# Provided information
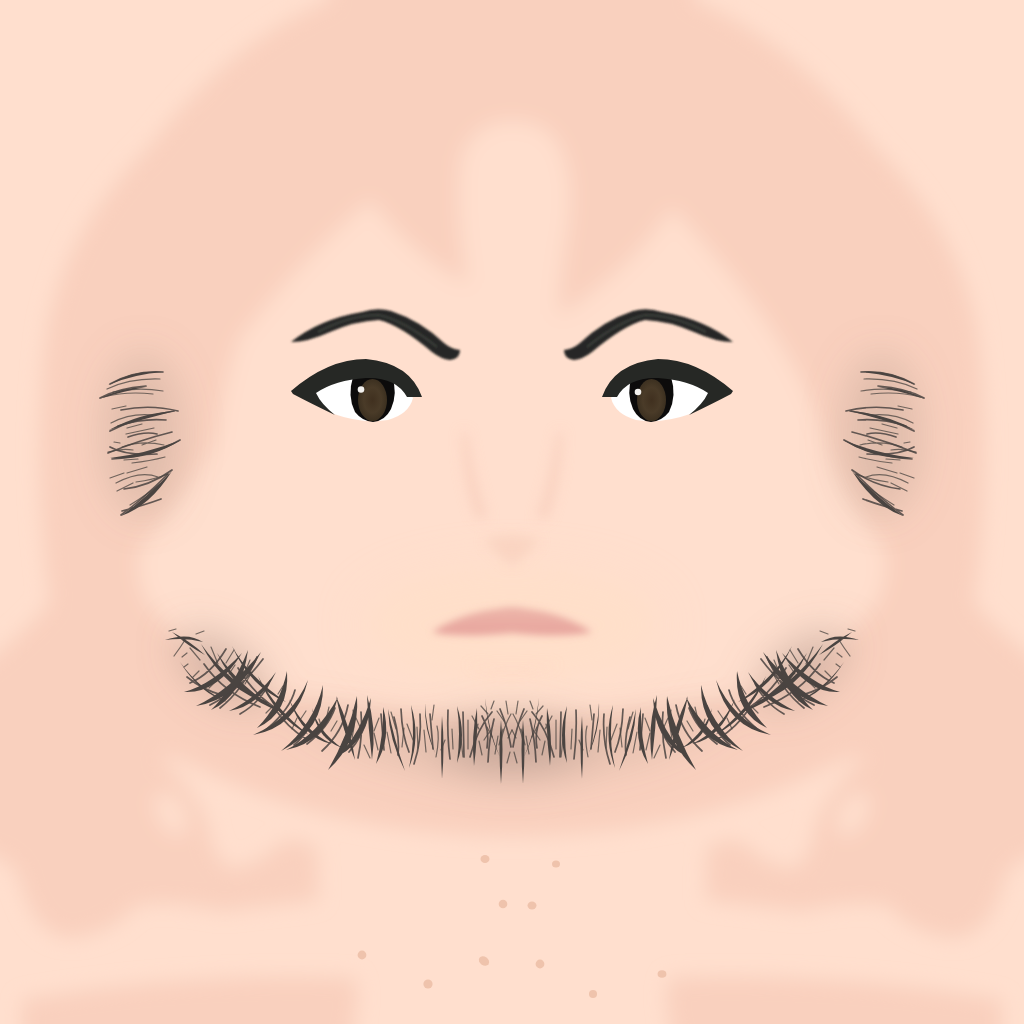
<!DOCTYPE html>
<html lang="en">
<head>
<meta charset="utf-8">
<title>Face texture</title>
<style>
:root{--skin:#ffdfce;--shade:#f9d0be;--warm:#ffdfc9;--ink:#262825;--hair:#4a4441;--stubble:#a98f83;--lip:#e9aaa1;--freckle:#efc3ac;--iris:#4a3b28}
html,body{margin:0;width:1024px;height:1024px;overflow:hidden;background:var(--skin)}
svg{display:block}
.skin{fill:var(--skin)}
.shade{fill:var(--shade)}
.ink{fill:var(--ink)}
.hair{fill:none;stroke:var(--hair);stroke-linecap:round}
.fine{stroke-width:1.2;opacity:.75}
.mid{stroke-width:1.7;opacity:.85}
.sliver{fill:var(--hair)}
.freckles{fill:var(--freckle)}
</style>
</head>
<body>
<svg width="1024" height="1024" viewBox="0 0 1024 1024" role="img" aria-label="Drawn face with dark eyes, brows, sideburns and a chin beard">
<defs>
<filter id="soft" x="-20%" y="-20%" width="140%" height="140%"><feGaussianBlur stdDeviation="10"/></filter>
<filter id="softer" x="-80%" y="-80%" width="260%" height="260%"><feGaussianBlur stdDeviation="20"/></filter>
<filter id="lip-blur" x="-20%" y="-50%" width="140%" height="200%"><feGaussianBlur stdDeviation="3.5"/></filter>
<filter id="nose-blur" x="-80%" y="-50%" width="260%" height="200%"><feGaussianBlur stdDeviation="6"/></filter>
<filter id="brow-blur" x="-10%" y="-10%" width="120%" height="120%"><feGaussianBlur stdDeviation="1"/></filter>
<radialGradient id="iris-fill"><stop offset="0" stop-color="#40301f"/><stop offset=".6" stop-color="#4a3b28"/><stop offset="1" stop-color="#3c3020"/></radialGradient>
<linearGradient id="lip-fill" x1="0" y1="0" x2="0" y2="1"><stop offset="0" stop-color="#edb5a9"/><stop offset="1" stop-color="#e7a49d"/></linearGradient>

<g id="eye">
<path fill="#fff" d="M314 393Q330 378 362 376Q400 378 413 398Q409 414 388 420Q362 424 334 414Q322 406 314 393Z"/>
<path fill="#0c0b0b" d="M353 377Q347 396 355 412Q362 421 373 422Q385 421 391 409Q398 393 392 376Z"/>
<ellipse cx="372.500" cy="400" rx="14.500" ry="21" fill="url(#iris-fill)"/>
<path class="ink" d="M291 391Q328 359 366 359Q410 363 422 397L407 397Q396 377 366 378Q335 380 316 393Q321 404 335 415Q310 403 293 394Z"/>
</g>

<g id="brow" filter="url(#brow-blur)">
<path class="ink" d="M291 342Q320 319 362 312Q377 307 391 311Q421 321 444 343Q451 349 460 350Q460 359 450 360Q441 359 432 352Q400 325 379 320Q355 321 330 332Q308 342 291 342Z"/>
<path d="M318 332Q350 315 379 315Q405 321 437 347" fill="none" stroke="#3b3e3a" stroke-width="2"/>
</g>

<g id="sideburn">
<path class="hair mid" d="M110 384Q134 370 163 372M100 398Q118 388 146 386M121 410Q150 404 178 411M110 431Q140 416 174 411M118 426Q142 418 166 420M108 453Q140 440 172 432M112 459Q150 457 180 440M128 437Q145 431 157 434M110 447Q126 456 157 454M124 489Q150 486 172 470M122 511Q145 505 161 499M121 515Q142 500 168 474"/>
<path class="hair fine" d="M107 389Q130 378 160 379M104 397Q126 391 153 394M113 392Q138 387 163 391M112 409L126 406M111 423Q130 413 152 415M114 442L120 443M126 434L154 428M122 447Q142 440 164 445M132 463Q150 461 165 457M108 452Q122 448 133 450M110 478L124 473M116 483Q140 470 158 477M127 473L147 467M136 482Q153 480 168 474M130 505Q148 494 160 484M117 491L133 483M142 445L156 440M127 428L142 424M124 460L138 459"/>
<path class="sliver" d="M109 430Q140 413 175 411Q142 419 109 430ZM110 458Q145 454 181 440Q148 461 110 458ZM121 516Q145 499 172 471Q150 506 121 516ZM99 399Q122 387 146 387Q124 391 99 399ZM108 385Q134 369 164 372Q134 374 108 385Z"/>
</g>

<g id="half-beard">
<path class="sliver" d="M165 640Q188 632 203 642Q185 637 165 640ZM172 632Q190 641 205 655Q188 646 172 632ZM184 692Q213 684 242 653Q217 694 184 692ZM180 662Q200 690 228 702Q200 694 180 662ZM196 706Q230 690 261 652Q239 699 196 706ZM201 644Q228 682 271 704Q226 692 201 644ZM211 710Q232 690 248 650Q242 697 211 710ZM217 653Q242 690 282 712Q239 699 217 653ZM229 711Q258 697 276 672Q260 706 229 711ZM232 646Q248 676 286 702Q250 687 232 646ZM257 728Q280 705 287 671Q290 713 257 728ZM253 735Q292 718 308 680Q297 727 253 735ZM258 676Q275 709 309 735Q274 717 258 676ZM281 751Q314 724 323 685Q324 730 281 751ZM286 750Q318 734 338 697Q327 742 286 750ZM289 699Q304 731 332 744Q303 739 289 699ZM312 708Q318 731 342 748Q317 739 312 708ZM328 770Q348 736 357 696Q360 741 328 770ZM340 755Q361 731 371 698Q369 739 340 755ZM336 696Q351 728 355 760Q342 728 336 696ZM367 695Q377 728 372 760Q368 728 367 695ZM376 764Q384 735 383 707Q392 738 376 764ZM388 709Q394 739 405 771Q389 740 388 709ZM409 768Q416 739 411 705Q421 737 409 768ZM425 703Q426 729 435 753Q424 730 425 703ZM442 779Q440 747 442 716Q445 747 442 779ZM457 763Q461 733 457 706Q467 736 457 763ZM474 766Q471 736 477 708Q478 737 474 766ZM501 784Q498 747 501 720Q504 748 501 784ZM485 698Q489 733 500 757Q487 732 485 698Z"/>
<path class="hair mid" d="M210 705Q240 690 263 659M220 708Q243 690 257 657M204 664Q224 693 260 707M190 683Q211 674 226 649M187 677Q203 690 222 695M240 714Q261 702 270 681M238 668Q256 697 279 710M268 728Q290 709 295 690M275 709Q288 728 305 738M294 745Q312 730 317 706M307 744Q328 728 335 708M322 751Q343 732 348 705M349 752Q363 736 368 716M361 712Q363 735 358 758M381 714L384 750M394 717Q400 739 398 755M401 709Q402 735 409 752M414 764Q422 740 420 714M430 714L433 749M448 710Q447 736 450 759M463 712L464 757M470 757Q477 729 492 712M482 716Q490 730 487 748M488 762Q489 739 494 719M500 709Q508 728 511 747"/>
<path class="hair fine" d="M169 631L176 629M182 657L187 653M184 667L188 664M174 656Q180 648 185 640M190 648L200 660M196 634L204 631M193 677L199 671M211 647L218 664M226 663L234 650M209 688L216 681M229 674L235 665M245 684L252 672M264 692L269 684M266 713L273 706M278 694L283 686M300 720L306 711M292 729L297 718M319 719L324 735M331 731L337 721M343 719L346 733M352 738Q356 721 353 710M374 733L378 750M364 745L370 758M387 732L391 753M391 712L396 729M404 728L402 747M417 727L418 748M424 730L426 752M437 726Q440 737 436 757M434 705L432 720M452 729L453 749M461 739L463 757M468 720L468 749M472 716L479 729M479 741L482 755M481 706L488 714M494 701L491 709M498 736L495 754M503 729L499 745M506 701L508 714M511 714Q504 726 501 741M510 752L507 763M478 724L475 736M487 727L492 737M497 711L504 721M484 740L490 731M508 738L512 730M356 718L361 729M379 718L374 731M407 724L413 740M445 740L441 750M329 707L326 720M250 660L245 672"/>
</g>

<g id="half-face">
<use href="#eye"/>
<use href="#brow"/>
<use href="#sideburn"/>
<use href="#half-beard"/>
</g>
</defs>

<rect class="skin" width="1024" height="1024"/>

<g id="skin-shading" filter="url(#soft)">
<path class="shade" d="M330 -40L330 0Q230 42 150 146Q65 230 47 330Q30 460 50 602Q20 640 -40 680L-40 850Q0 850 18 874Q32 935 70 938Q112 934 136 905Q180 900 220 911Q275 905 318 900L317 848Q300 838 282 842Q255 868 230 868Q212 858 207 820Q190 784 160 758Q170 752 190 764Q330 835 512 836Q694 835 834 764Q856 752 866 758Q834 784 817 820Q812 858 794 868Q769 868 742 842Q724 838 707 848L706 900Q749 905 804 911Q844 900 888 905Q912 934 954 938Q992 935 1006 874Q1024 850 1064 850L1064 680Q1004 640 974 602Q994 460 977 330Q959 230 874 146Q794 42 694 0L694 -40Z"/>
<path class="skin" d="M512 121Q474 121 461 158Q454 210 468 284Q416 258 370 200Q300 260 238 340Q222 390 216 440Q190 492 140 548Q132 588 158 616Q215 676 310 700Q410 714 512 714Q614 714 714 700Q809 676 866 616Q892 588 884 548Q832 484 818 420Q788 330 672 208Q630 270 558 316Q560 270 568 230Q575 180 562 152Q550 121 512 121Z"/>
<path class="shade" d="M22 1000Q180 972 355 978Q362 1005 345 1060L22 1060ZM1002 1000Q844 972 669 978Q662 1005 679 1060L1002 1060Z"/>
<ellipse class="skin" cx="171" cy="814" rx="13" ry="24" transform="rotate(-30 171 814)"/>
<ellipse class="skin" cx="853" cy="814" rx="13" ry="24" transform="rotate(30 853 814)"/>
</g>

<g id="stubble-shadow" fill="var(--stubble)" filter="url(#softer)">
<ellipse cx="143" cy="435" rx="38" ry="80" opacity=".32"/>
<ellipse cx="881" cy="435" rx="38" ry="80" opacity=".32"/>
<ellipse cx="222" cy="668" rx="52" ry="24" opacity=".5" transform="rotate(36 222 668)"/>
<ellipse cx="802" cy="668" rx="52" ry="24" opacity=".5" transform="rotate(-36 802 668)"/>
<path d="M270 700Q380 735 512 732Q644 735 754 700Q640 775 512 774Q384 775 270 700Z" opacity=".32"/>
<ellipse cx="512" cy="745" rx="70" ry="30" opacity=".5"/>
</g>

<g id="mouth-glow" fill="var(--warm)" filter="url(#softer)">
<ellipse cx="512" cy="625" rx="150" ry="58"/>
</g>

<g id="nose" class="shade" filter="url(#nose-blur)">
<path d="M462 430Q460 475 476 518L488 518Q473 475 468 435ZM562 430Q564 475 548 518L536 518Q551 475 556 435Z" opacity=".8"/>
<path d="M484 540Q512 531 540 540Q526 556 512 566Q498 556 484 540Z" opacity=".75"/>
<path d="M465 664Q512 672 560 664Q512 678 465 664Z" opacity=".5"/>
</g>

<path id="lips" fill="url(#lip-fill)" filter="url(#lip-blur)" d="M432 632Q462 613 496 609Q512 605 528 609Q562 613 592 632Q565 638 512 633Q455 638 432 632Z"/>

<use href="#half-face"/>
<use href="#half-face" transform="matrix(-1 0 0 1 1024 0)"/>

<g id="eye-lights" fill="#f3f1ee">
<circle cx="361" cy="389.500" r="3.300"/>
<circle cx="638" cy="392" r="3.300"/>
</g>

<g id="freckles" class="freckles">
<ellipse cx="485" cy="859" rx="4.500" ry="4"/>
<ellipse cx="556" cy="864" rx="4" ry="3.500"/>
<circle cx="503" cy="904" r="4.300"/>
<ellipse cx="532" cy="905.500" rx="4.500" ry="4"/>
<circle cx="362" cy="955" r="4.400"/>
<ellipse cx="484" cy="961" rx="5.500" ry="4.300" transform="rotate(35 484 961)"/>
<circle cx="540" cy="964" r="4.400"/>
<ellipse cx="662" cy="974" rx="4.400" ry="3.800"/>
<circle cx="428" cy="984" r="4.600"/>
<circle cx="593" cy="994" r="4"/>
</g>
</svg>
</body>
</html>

* * *

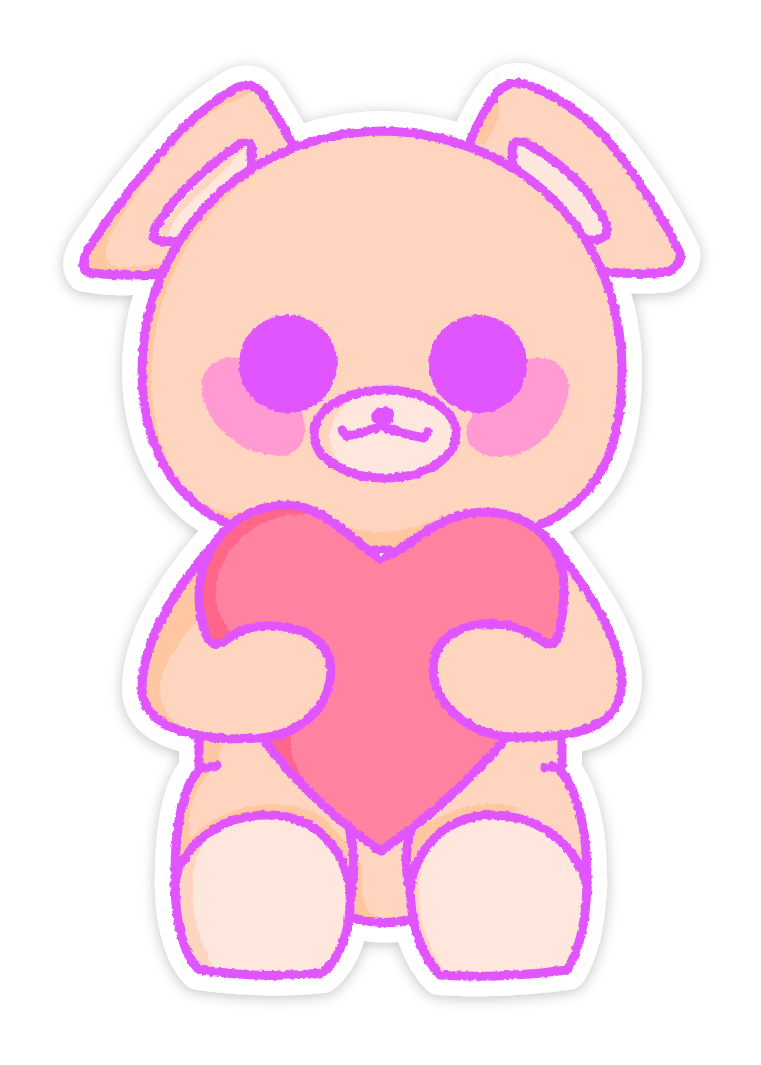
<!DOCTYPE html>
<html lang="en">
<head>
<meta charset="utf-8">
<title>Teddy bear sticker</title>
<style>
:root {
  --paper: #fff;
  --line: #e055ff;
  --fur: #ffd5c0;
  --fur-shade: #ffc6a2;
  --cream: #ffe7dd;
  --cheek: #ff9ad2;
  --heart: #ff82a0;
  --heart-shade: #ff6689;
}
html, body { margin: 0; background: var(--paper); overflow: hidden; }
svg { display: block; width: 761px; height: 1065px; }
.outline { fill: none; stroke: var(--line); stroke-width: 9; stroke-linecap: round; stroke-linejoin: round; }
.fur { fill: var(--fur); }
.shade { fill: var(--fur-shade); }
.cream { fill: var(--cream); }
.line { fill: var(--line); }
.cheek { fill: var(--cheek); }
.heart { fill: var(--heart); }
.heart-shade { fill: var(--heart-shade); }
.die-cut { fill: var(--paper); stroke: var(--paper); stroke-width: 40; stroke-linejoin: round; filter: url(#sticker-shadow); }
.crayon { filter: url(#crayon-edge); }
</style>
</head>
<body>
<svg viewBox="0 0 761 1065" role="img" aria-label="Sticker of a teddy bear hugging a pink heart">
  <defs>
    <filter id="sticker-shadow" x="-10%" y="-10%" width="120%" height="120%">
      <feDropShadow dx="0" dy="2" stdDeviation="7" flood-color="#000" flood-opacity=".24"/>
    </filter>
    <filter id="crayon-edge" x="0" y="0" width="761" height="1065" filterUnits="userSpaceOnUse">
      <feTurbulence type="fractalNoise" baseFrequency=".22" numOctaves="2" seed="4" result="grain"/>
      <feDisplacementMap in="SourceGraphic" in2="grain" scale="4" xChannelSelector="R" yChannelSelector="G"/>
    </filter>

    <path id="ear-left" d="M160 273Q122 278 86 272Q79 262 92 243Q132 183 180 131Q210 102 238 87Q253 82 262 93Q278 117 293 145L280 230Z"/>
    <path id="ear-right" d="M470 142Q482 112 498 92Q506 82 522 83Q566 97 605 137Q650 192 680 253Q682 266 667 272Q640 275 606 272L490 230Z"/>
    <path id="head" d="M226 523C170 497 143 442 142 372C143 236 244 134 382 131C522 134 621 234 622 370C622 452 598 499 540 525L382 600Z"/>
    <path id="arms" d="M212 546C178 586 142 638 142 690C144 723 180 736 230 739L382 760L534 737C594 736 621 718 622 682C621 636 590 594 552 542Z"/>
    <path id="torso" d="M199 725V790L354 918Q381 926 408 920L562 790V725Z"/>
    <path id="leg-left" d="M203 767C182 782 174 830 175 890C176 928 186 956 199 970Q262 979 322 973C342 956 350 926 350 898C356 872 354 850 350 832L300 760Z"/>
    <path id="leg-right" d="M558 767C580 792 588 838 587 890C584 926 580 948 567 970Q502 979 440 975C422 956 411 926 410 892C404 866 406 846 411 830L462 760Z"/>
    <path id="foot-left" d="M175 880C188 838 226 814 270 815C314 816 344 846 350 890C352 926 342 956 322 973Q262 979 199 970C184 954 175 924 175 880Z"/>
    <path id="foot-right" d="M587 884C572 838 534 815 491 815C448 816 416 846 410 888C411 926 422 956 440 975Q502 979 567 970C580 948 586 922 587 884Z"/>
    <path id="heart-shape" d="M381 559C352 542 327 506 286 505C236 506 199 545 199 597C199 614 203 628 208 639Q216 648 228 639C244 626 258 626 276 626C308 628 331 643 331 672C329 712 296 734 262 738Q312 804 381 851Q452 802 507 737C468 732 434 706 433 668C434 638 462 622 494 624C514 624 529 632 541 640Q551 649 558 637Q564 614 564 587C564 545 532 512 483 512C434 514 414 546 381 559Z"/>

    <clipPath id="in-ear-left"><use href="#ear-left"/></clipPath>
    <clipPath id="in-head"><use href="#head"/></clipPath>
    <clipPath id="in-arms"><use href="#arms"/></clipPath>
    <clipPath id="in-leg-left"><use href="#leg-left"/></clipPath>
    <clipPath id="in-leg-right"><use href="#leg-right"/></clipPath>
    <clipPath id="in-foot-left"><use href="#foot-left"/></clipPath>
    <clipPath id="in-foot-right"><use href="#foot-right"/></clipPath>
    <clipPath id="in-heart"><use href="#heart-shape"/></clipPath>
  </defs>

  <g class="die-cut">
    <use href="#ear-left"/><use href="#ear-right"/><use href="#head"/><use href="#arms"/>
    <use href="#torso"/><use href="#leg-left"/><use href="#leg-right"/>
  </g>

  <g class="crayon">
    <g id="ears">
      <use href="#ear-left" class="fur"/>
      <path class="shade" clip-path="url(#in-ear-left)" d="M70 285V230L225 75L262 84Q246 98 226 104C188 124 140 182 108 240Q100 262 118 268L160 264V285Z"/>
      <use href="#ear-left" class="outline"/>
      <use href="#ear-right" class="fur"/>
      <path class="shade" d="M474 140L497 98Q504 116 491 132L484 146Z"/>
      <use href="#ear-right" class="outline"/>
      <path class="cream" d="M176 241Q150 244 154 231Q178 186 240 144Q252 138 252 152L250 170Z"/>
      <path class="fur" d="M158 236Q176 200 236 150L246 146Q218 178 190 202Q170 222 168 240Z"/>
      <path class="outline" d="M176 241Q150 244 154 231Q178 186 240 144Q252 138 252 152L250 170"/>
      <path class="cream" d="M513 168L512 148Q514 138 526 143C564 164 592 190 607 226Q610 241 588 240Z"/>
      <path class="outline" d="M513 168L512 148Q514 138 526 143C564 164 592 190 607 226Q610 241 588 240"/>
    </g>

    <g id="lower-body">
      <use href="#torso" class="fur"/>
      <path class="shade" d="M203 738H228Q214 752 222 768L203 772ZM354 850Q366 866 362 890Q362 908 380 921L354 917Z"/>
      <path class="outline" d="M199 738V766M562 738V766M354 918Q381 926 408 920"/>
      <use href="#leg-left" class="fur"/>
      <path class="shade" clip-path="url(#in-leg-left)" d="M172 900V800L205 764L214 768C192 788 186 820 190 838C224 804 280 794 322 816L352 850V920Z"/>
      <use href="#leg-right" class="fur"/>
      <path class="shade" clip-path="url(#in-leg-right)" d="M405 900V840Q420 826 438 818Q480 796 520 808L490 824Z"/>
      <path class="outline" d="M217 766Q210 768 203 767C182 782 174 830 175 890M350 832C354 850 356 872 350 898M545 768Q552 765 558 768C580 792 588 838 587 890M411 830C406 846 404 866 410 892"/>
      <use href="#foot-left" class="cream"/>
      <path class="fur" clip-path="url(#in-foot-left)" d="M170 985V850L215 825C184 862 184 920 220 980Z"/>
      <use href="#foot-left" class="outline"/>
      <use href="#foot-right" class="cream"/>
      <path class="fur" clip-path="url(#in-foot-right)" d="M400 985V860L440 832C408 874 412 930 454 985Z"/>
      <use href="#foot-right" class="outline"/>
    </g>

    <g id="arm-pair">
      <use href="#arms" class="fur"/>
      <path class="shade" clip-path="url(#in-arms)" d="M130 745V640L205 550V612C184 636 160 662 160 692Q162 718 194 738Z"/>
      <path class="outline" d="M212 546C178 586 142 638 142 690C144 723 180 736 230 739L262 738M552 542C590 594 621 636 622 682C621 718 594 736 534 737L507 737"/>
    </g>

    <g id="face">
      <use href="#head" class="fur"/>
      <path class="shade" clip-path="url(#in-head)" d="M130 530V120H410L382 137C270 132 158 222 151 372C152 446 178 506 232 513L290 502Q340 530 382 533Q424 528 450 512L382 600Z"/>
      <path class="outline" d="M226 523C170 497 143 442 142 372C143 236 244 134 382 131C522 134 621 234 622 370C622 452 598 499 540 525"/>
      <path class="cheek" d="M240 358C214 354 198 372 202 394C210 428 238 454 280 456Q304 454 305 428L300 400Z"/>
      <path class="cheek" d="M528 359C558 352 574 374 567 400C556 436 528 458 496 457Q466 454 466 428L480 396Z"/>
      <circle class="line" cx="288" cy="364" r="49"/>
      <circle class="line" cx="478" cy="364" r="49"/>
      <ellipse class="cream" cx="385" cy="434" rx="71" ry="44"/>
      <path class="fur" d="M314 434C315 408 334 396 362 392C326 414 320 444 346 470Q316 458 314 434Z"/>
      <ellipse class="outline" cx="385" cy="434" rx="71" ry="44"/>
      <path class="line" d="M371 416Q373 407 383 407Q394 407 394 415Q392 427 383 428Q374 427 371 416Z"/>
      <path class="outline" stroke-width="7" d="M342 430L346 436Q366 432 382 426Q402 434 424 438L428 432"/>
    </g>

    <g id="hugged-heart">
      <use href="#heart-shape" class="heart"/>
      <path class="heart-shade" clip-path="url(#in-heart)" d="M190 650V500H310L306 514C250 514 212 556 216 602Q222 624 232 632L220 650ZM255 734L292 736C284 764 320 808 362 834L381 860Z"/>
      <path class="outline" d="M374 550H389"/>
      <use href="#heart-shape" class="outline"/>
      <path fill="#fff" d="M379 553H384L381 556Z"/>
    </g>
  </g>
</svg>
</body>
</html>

# Exercise description
Bring together all lines of the entries above in which the string "cream" occurs.

# Task solution
  --cream: #ffe7dd;
.cream { fill: var(--cream); }
      <path class="cream" d="M176 241Q150 244 154 231Q178 186 240 144Q252 138 252 152L250 170Z"/>
      <path class="cream" d="M513 168L512 148Q514 138 526 143C564 164 592 190 607 226Q610 241 588 240Z"/>
      <use href="#foot-left" class="cream"/>
      <use href="#foot-right" class="cream"/>
      <ellipse class="cream" cx="385" cy="434" rx="71" ry="44"/>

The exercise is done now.